People stand at the heart of Lee’s artworks; before Lee’s flight to Paris, people appeared in his realistic landscape paintings; in his abstract paintings from the 1960s, human figures appeared in semi-abstract forms; in the 1970s, Lee expressed people as letters. Despite these changes in style, Lee remained constant in his love for people.
People (1988) by Lee UngnoLee Ungno Museum
Lee Ungno began his People series in the late 1970s and continued it up until his death.
His earlier works in the People series were more geometrically simplified and decorative, and had developed from the schematic style of his later Abstract Letter paintings.
People (1989) by Lee UngnoLee Ungno Museum
His later works in the 'People' series feature countless human figures rendered using brushstrokes; the figures seem as if they were created by Lee writing letters on a piece of paper, covering the entire page.
The most salient feature of Lee’s People series is the repetition of a single brushstroke, which represents a man.
People (1986) by Lee UngnoLee Ungno Museum
The power of Lee’s otherworldly brushstrokes gives breath to his human figures.
In this sense, Lee’s People series can be regarded as the pinnacle of his artwork, in which his perspective on art and life are greatly reflected.
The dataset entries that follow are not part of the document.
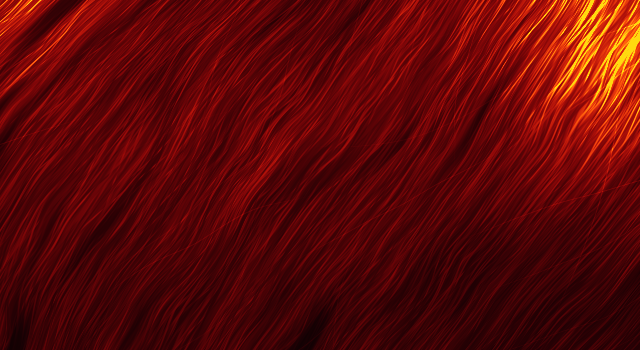
Give the GLSL for this texture, as a WebGL 2 fragment shader.

```glsl
#version 300 es
precision highp float;
// Glossy red fur: layered fine strands sweeping up to the right, lit at the upper corners.
uniform vec2 u_resolution;
out vec4 fragColor;

float hash(vec2 p) {
    vec3 h = fract(p.xyx * 0.1031);
    h += dot(h, h.yzx + 33.33);
    return fract((h.x + h.y) * h.z);
}

float noise(vec2 p) {
    vec2 cell = floor(p), f = fract(p);
    f = f * f * (3.0 - 2.0 * f);
    float low = mix(hash(cell), hash(cell + vec2(1, 0)), f.x);
    float high = mix(hash(cell + vec2(0, 1)), hash(cell + 1.0), f.x);
    return mix(low, high, f.y);
}

mat2 rotation(float angle) {
    float c = cos(angle), s = sin(angle);
    return mat2(c, s, -s, c);
}

// Fur coordinates: x across the strands, y along them.
vec2 furFlow(vec2 p) {
    float side = p.x / 1.83;
    float lean = mix(0.35, 0.8, side) + mix(0.22, -0.2, side) * p.y;
    return vec2(0.8 * p.x - p.y * lean, 0.58 * p.x + 0.8 * p.y);
}

// Tapered curved hairs, one per column: x is shade, y is coverage.
vec2 hairs(vec2 q, float columns, float segments, float halfWidth, float seed) {
    float x = q.x * columns;
    float blur = 0.6 * columns / u_resolution.y;
    vec2 result = vec2(0.0);
    for (int k = -2; k <= 2; k++) {
        float column = floor(x) + float(k);
        float along = q.y * segments + 7.0 * hash(vec2(column, seed));
        vec2 id = vec2(column + 31.0 * seed, floor(along));
        float t = fract(along) - 0.5;
        float shade = hash(id + 5.3);
        float center = column + 0.2 + 0.6 * hash(id + 11.7);
        center += 2.0 * t * (hash(id + 23.1) - 0.5);
        center += (4.0 * t * t - 0.5) * (hash(id + 41.9) - 0.5);
        float taper = smoothstep(0.5, 0.2, abs(t) + 0.0001);
        float width = halfWidth * columns * (0.6 + 0.4 * taper);
        float edge = abs(x - center) - width;
        float cover = taper * (1.0 - smoothstep(-blur, blur, edge));
        result = mix(result, vec2(shade, 1.0), cover);
    }
    return vec2(result.x / max(result.y, 0.001), result.y);
}

// Broad light: dim below, glowing at both upper corners.
float lighting(vec2 p, vec2 q) {
    float base = 0.27 + 0.15 * smoothstep(0.0, 0.7, p.y);
    base -= 0.08 * smoothstep(0.9, 1.8, p.x) * (1.0 - p.y);
    float leftGlow = 1.0 - smoothstep(-0.52, -0.15, q.x);
    vec2 d = (p - vec2(1.78, 0.92)) / vec2(0.38, 0.34);
    return base + 0.38 * leftGlow + 0.72 * exp(-dot(d, d));
}

void main() {
    vec2 p = gl_FragCoord.xy / u_resolution.y;
    vec2 q = furFlow(p);
    float light = lighting(p, q);
    q.x += 0.05 * (noise(p * 2.6) - 0.5) + 0.02 * (noise(p * 7.0 + 9.0) - 0.5);

    // Soft undercoat with clumps and dark gaps
    float clump = 0.5 * noise(q * vec2(13, 2.2)) + 0.5 * noise(q * vec2(34, 3.5) + 17.0);
    float fine = noise(q * vec2(100, 5) + 40.0);
    float gap = smoothstep(0.12, 0.42, clump);
    float tone = light * (0.3 + 0.65 * clump + 0.35 * (fine - 0.3));

    // Overlapping layers of strands at slightly different angles
    for (int i = 0; i < 8; i++) {
        float layer = float(i) + 1.0;
        float turn = 0.32 * (hash(vec2(layer, 3.7)) - 0.5);
        vec2 s = rotation(turn) * q;
        s.x += 0.03 * (noise(p * 3.0 + layer * 13.0) - 0.5);
        vec2 hair = hairs(s, 48.0 + 5.0 * layer, 2.0 + 0.2 * layer, 0.0019, layer);
        float strand = light * (0.5 + 1.1 * hair.x * hair.x) * (0.7 + 0.6 * clump);
        tone = mix(tone, strand, 0.72 * hair.y * mix(0.35, 1.0, gap));
    }
    tone *= mix(0.55, 1.05, gap);

    // Sparse stray hairs crossing the coat
    for (int i = 0; i < 2; i++) {
        vec2 s = rotation(0.4 - 0.65 * float(i)) * q;
        vec2 stray = hairs(s, 6.0, 1.3, 0.0012, 20.0 + float(i));
        tone += 0.4 * light * stray.y * stray.x;
    }

    // Deep red through orange to gold
    tone = clamp(tone, 0.06, 1.2);
    float green = 0.03 * tone + 0.33 * pow(tone, 5.0);
    fragColor = vec4(min(tone, 1.0), green, 0.01 + 0.04 * tone, 1.0);
}
```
1989 and after: Lee Ungno laid to rest in Paris
Lee Ungno died in Paris in 1989. In the same year, the Hoam Museum hosted a large-scale exhibition of his art. His body is buried in Père Lachaise Cemetery, alongside numerous great artists. After his death, a number of galleries, including the Musée Cernuschi in Paris, Taipei Fine Arts Museum in Taiwan, and the Asahi Gallery in Tokyo, held exhibitions to honor his life and work.
Lee’s studio in Pré Saint-Gervais, 1980s: The wall still bears the traces of a wall painting done by Lee (1980s)Lee Ungno Museum
Lee’s works are internationally collected by a great number of galleries in France, Italy, the U.K, Switzerland, Denmark, Thailand, Japan, and the U.S.A, including MoMA in New York and the Musée des Arts Décoratifs de Paris.
In 1992, a traditional Korean house, Goam Seo-bang, was established in Vaux-sur-Seine. Lee Ungno Museum was opened in Seoul in 2000 and the museum was opened in Daejeon in 2007. The Daejeon Goam Art and Culture Foundation was inaugurated in 2012. Lee Ungno Museum and Cernuschi Museum in Paris was signed MOU in 2013. Lee Ungno Atelier was opened in 2014 and the new Lee Ungno Collection storage facility was established in 2016.
Goam Seobang, a traditional Korean tile-roofed house located on the outskirts of Paris, surrounded by pine treesLee Ungno Museum
“I like to name all my paintings ‘peace’...
... Look at them. Aren’t they showing people dancing and living together and holding hands with each other? Such lives are the lives of ordinary people. These ordinary people represent a public voice and heart. I’ve recently been making such paintings over and over again. I thought about the theme long ago, before I was imprisoned. The imprisonment helped me understand how to visualize the theme.” - Lee Ungno, Sunday Newspaper, October 23rd, 1988. Interview by Shim Jaehyun.